“Fitch believes Indonesia will take a pragmatic approach to industry regulations as failing to do so can have negative consequences for the sector in the long-run,” the ratings agency said in a special report on Thursday.
“Indonesia’s coal mining sector should continue to see strong growth prospects but can benefit from clearer and more predictable regulations,” it said.
The Grasberg mine has become a high-profile example of growing labor unrest in Indonesia as workers push for more of the spoils in a booming economy. Freeport partially met worker demands for a pay rise in December after a three-month strike.
Since then, upheaval at the mine in Papua has continued and Freeport Indonesia said late on Wednesday it would resume operations there on Monday after a suspension caused by work disruptions.
On Thursday, the union disputed that, saying it, rather than management, had decided to resume work and Freeport was refusing to pay workers who were slow to return after the strike.
“We want to give the management a month starting Monday to sort the wage problem with the workers.
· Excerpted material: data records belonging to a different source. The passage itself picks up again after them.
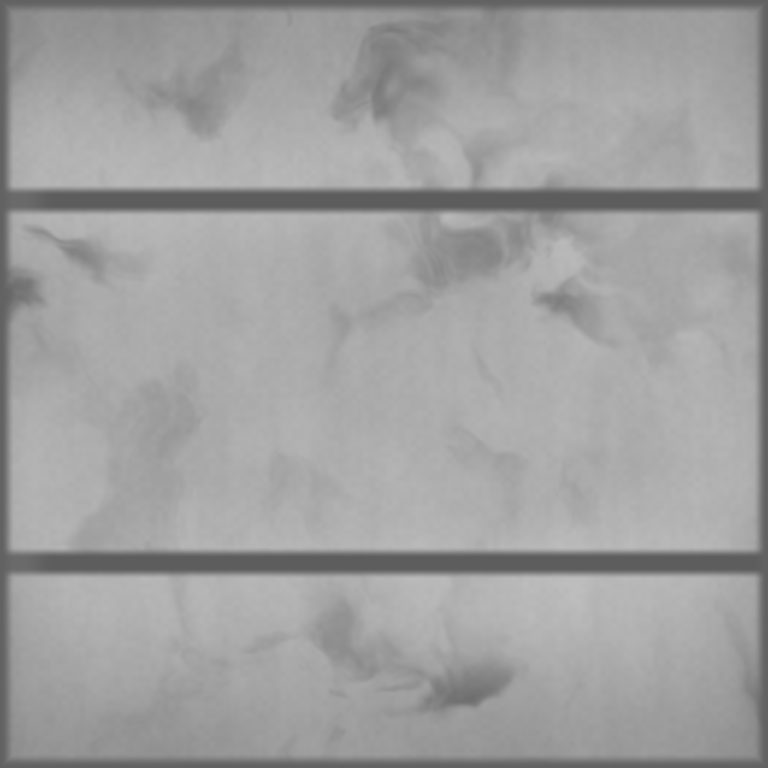
Write a Shadertoy shader that draws this texture.

```glsl
float hash(vec2 p) {
    return fract(sin(dot(p, vec2(127.1, 311.7))) * 43758.5453);
}

float noise(vec2 p) {
    vec2 cell = floor(p), f = fract(p);
    f = f * f * (3.0 - 2.0 * f);
    return mix(mix(hash(cell), hash(cell + vec2(1, 0)), f.x),
               mix(hash(cell + vec2(0, 1)), hash(cell + vec2(1, 1)), f.x), f.y);
}

float fbm(vec2 p) {
    float sum = 0.0, amplitude = 0.5;
    for (int i = 0; i < 4; i++) {
        sum += amplitude * noise(p);
        p = mat2(1.6, 1.2, -1.2, 1.6) * p + 7.3;
        amplitude *= 0.5;
    }
    return sum / 0.9375;
}

// Soft dark smudges gathered in loose clusters
float stains(vec2 uv) {
    vec2 warp = vec2(fbm(uv * 6.0 + 3.1), fbm(uv * 6.0 + 19.7)) - 0.5;
    float smudge = smoothstep(0.5, 0.82, fbm(uv * vec2(10.0, 9.0) + warp * 2.5));
    float cluster = smoothstep(0.25, 0.7, noise(uv * 4.5 + 41.0));
    return smudge * (0.3 + 0.7 * cluster);
}

void mainImage(out vec4 fragColor, in vec2 fragCoord) {
    vec2 uv = fragCoord / iResolution.xy;
    vec2 toEdge = min(uv, 1.0 - uv);
    float edge = min(toEdge.x, toEdge.y);
    float groove = min(abs(uv.y - 0.267), abs(uv.y - 0.739));

    // Panels: lighter beside the grooves, dimmer toward top and bottom
    float shade = mix(0.59, 0.685, smoothstep(0.0, 0.22, toEdge.y));
    shade += 0.035 * exp(-groove * 18.0);
    shade -= 0.07 * exp(-toEdge.x * 28.0);

    // Cloudy tone, faint vertical streaks and grain
    shade += 0.09 * (fbm(uv * 5.0 + 11.0) - 0.5);
    shade += 0.03 * (fbm(uv * vec2(45.0, 9.0)) - 0.5);
    shade += 0.018 * (noise(uv * 130.0) - 0.5);
    shade -= 0.2 * stains(uv);

    // Blurred grooves, slightly worn at the left end, and outer frame
    float wear = 0.05 * (1.0 - smoothstep(0.03, 0.07, uv.x));
    shade = mix(0.365 + wear, shade, smoothstep(0.007, 0.021, groove));
    shade = mix(0.385, shade, smoothstep(0.002, 0.019, edge));

    fragColor = vec4(vec3(shade), 1.0);
}
```
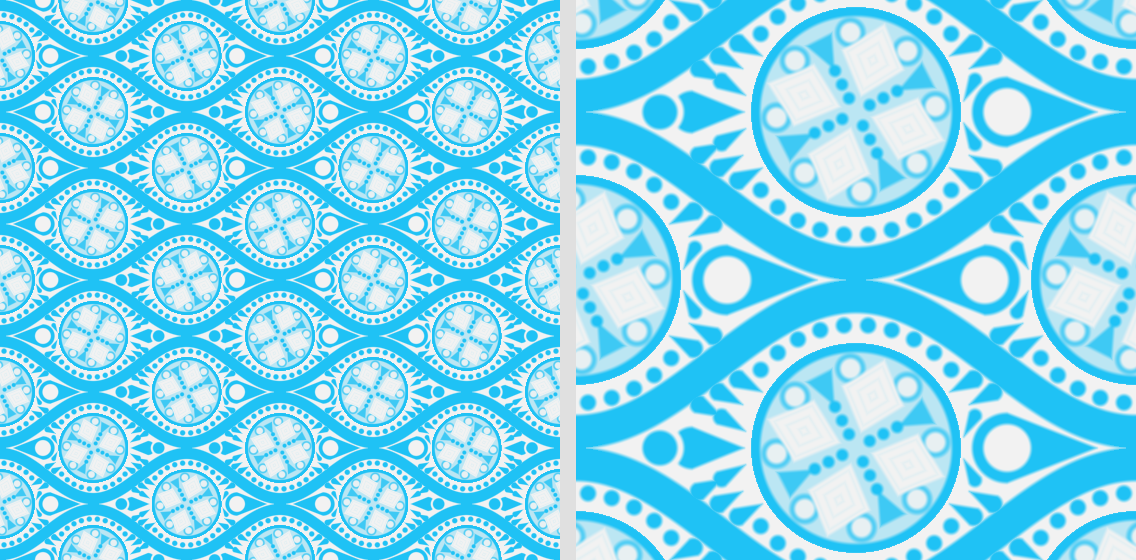
Left, the full canvas; right, a detail of the centre.
This pattern is drawn by a three.js fragment shader. Its source:

```glsl
// Half-drop lattice of eye-shaped cells between wavy bands, three by five repeats.
// Each cell holds a beaded medallion with four rhombi, a drop on one side and
// a dotted bud on the other; columns mirror. One unit is a sixth of the canvas.
varying vec2 vUv;

const float PI = 3.14159265;

float fill(float d) {
  return smoothstep(0.009, -0.009, d);
}

// Round at the head, tapering to a point at the tail.
float drop(vec2 p, vec2 head, vec2 tail, float radius) {
  vec2 axis = tail - head;
  float h = clamp(dot(p - head, axis) / dot(axis, axis), 0.0, 1.0);
  return length(p - head - axis * h) - radius * (1.0 - h);
}

// Position relative to the nearest cell centre of a column.
vec2 cellPoint(vec2 p, float column) {
  float shift = 0.6 * (1.0 - mod(column, 2.0));
  return vec2(p.x - column, mod(p.y - shift + 0.6, 1.2) - 0.6);
}

float medallion(vec2 p) {
  float r = length(p);
  float quarter = PI * 0.5;
  float a = abs(mod(atan(p.y, p.x) - 0.4 * PI + PI * 0.25, quarter) - PI * 0.25);
  vec2 petal = r * vec2(cos(a), sin(a));
  float b = PI * 0.25 - a;
  vec2 spoke = r * vec2(cos(b), sin(b));
  float ink = 0.26;

  // Fans and small rings near the rim
  float fan = max(spoke.y - 0.42 * (spoke.x - 0.17), spoke.x - 0.29);
  ink = mix(ink, 0.85, fill(fan));
  float ring = length(spoke - vec2(0.262, 0.111));
  ink = mix(ink, 0.05, fill(ring - 0.045));
  ink = mix(ink, 0.75, fill(abs(ring - 0.045) - 0.009));

  // Rhombi with faint nested outlines
  float rhombus = (abs(petal.x - 0.195) / 0.135 + petal.y / 0.115 - 1.0) * 0.087;
  float nested = 0.09 * fill(abs(mod(rhombus, 0.03) - 0.015) - 0.003);
  ink = mix(ink, nested, fill(rhombus));

  // Beads along the diagonals
  float bead = 0.055 * clamp(floor(spoke.x / 0.055 + 0.5), 1.0, 3.0);
  ink = mix(ink, 1.0, fill(length(spoke - vec2(bead, 0.0)) - 0.021));

  // Rim
  return mix(ink, 1.0, fill(abs(r - 0.36) - 0.018));
}

float beadRing(vec2 p) {
  float stepAngle = PI / 16.0;
  float angle = (floor(atan(p.y, p.x) / stepAngle) + 0.5) * stepAngle;
  float bead = length(p - 0.44 * vec2(cos(angle), sin(angle))) - 0.028;
  return fill(bead) * step(0.55, abs(sin(angle)));
}

float corners(vec2 p) {
  vec2 m = abs(p);
  bool dropSide = p.x > 0.0;
  float ink = 0.0;

  // Leaves between the medallion and the band
  for (int i = 0; i < 3; i++) {
    if (dropSide && i == 2) break;
    vec2 head = vec2(0.42, 0.245) + float(i) * vec2(0.07, -0.045);
    ink = max(ink, fill(drop(m, head, head - vec2(0.085, 0.045), 0.033)));
  }

  if (dropSide) {
    ink = max(ink, fill(drop(m, vec2(0.425, 0.115), vec2(0.385, 0.04), 0.024)));
    ink = max(ink, fill(drop(m, vec2(0.54, 0.0), vec2(0.86, 0.0), 0.125)));
    return ink * (1.0 - fill(length(m - vec2(0.54, 0.0)) - 0.085));
  }

  // Bud: tapering body, cut by a halo around its dot
  ink = max(ink, fill(drop(m, vec2(0.48, 0.11), vec2(0.395, 0.06), 0.03)));
  ink = max(ink, fill(drop(m, vec2(0.585, 0.0), vec2(0.40, 0.0), 0.075)));
  float dotDistance = length(m - vec2(0.70, 0.0));
  ink *= 1.0 - fill(dotDistance - 0.085);
  return max(ink, fill(dotDistance - 0.062));
}

void main() {
  vec2 p = vUv * 6.0;

  // The point lies in the eye of the column at its left or its right
  float column = floor(p.x);
  vec2 q = cellPoint(p, column);
  if (abs(q.y) > 0.3 + 0.3 * cos(PI * q.x)) {
    column += 1.0;
    q = cellPoint(p, column);
  }

  // Columns 1, 4 and 5 of every six are mirrored
  float k = mod(column, 6.0);
  if (abs(k - 1.0) < 0.5 || k > 3.5) q.x = -q.x;

  float ink = length(q) < 0.375 ? medallion(q) : 0.0;
  ink = max(ink, max(beadRing(q), corners(q) * step(0.375, length(q))));

  // Wavy band around the eye
  float wave = 0.3 + 0.242 * cos(PI * q.x);
  float slope = 0.242 * PI * sin(PI * q.x);
  float band = (wave - abs(q.y)) / sqrt(1.0 + slope * slope) - 0.06;
  ink = max(ink, fill(band));

  gl_FragColor = vec4(mix(vec3(0.95), vec3(0.12, 0.76, 0.96), ink), 1.0);
}
```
We will see on April 12 if this problem can be sorted out,” union spokesman Virgo Solossa told Reuters by telephone.
Additional reporting by Olivia Rondonuwu, Neil Chatterjee and Michael Taylor in JAKARTA, and Sonali Paul in MELBOURNE; Editing by Ian Geoghegan and Nick Macfie